The surgery and recovery are remarkable – and Caroline tells us she feels great (except for the “discomfort” from the incisions and the few remaining tubes). That’s wonderful news and demonstrates clearly how effective our health system is at solving real physical problems.

But, what about all those specialists who failed to detect a problem – even when their patient complained of shortness of breath, discomfort in her arm that radiated downward, and sore teeth?

Any one of those discomforts are clear symptoms of coronary disease. They should be taken seriously, but they weren’t. The good news is that one doctor finally thought enough to call in a heart specialist to at least rule out anything serious. The findings were serious. The patient needed immediate surgery. The outcome so far is good and so is the prognosis.

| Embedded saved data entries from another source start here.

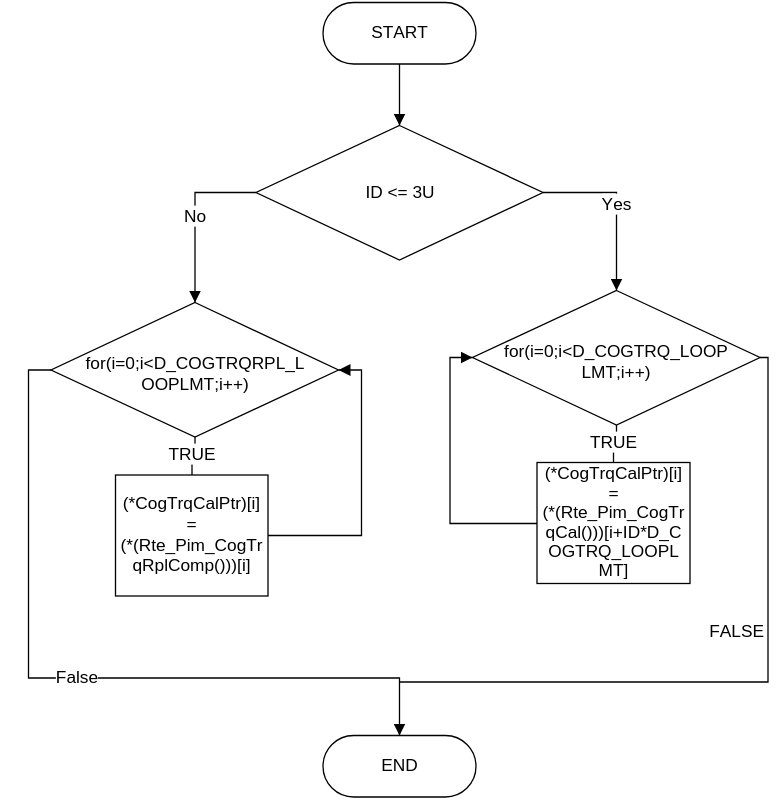
<!DOCTYPE html>
<html lang="en">
<head>
<meta charset="utf-8">
<title>Flowchart</title>
<style>
  :root { --ink: #000; --paper: #fff; --stroke: 1.3px; }
  * { box-sizing: border-box; }
  html, body { margin: 0; overflow: hidden; background: var(--paper); }
  .flowchart {
    position: relative; width: 776px; height: 801px; overflow: hidden;
    background: var(--paper); color: var(--ink);
    font: 17.3px/20.8px "Liberation Sans", Arial, sans-serif;
    font-kerning: none;
  }
  .diagram { position: absolute; inset: 0; fill: none; stroke: var(--ink); stroke-width: var(--stroke); }
  .arrowhead { fill: var(--ink); stroke: none; }
  .arrows { marker-end: url(#arrow); }
  .node {
    position: absolute; display: flex; align-items: center; justify-content: center;
    text-align: center; white-space: nowrap;
  }
  .terminal { left: 323px; width: 153px; height: 61px; }
  .start { top: 2px; }
  .end { top: 735px; }
  .decision { width: 288px; height: 134px; }
  .id-check { left: 256px; top: 125px; }
  .loop { padding-top: 9px; }
  .ripple-loop { left: 51px; top: 302px; }
  .torque-loop { left: 472px; top: 290px; }
  .process { width: 153px; height: 121px; }
  .ripple-assign { left: 115px; top: 474px; }
  .torque-assign { left: 537px; top: 462px; line-height: 19.4px; }
  .label { position: absolute; transform: translate(-50%, -50%); white-space: nowrap; background: var(--paper); }
  .beside-line { transform: translate(-100%, -50%); }
</style>
</head>
<body>
<main class="flowchart">
  <svg class="diagram" width="776" height="801" viewBox="0 0 776 801" aria-hidden="true">
    <defs>
      <marker id="arrow" class="arrowhead" markerUnits="userSpaceOnUse" markerWidth="12" markerHeight="12" refX="12" refY="6" orient="auto">
        <polygon points="0,0 12,6 0,12"/>
      </marker>
    </defs>
    <g class="node-shapes">
      <rect x="323" y="2.5" width="153" height="61.5" rx="30.7"/>
      <rect x="323" y="735.5" width="153" height="61.5" rx="30.7"/>
      <rect x="115.5" y="475" width="152.5" height="121"/>
      <rect x="537" y="462.5" width="153" height="121"/>
      <polygon points="399.5,125.5 543,192.5 399.5,260 256,192.5"/>
      <polygon points="195,302.5 338.5,370 195,437 51,370"/>
      <polygon points="616.5,290.5 760,357.5 616.5,425 472.5,357.5"/>
    </g>
    <g class="arrows">
      <path d="M399.5 64V125.5"/>
      <path d="M256 192.5H195V302.5"/>
      <path d="M543 192.5H616.5V290.5"/>
      <path d="M268 535.5H361.5V370H338.5"/>
      <path d="M537 523.5H450V357.5H472.5"/>
      <path d="M51 370H28.5V678H399.5V735.5"/>
    </g>
    <path d="M760 357.5H768V682H399.5"/>
    <path d="M195 437V456H192V475"/>
    <path d="M616.5 425V444H613.5V462.5"/>
  </svg>

  <div class="node terminal start">START</div>
  <div class="node decision id-check">ID &lt;= 3U</div>
  <div class="node decision loop ripple-loop">for(i=0;i&lt;D_COGTRQRPL_L<br>OOPLMT;i++)</div>
  <div class="node decision loop torque-loop">for(i=0;i&lt;D_COGTRQ_LOOP<br>LMT;i++)</div>
  <div class="node process ripple-assign">(*CogTrqCalPtr)[i]<br>=<br>(*(Rte_Pim_CogTr<br>qRplComp()))[i]</div>
  <div class="node process torque-assign">(*CogTrqCalPtr)[i]<br>=<br>(*(Rte_Pim_CogTr<br>qCal()))[i+ID*D_C<br>OGTRQ_LOOPL<br>MT]</div>
  <div class="node terminal end">END</div>

  <span class="label" style="left:195px;top:216px">No</span>
  <span class="label" style="left:616.5px;top:204px">Yes</span>
  <span class="label" style="left:192px;top:454px">TRUE</span>
  <span class="label" style="left:613.5px;top:442px">TRUE</span>
  <span class="label" style="left:77px;top:677px">False</span>
  <span class="label beside-line" style="left:764px;top:631px">FALSE</span>
</main>
</body>
</html>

Is there anything that could have helped diagnose and handle Caroline’s problem before she was faced with a life-or-death decision about emergency surgery? Would the first doctor have done a better job if he had been paid less or worked more hours? Would the second doctor been more aware of a potential disaster if she had more education (she is already an “ologist”, a specialist with additional training)? How about the third doctor? Would he have been the one to step in to help if he had more testing equipment in his office? Together, would any of the first three done a better job if there was a single, national health system?

Of course, those are facetious comments. Basically, no system will ever insure that any one doctor – or any three in this case – will listen to their patient, do the right thing, and help maintain health. Instead, what we have is a compilation of laws and programs that complicate instead of improve our health.

From Caroline’s perspective, the first three doctors ought to be hauled before a professional review board, sanctioned, and probably have their licenses lifted. They all failed to do the right thing and Caroline could have died. In the end, however, hours of surgery, a gaggle of staff, and huge daily fees in a hospital resulted.

This is the mess we have now and I suspect it will get far worse – and I don’t expect we will ever see a shift towards better health, particularly from the systems, programs, drugs, and laws presently in charge.

That means each individual must stand up, understand their health, do their best to maintain it, and stop depending on anyone else to care enough to do anything for them.

Caroline’s tale proves this point. Three doctors, specialists, failed because they just didn’t care enough to listen and help.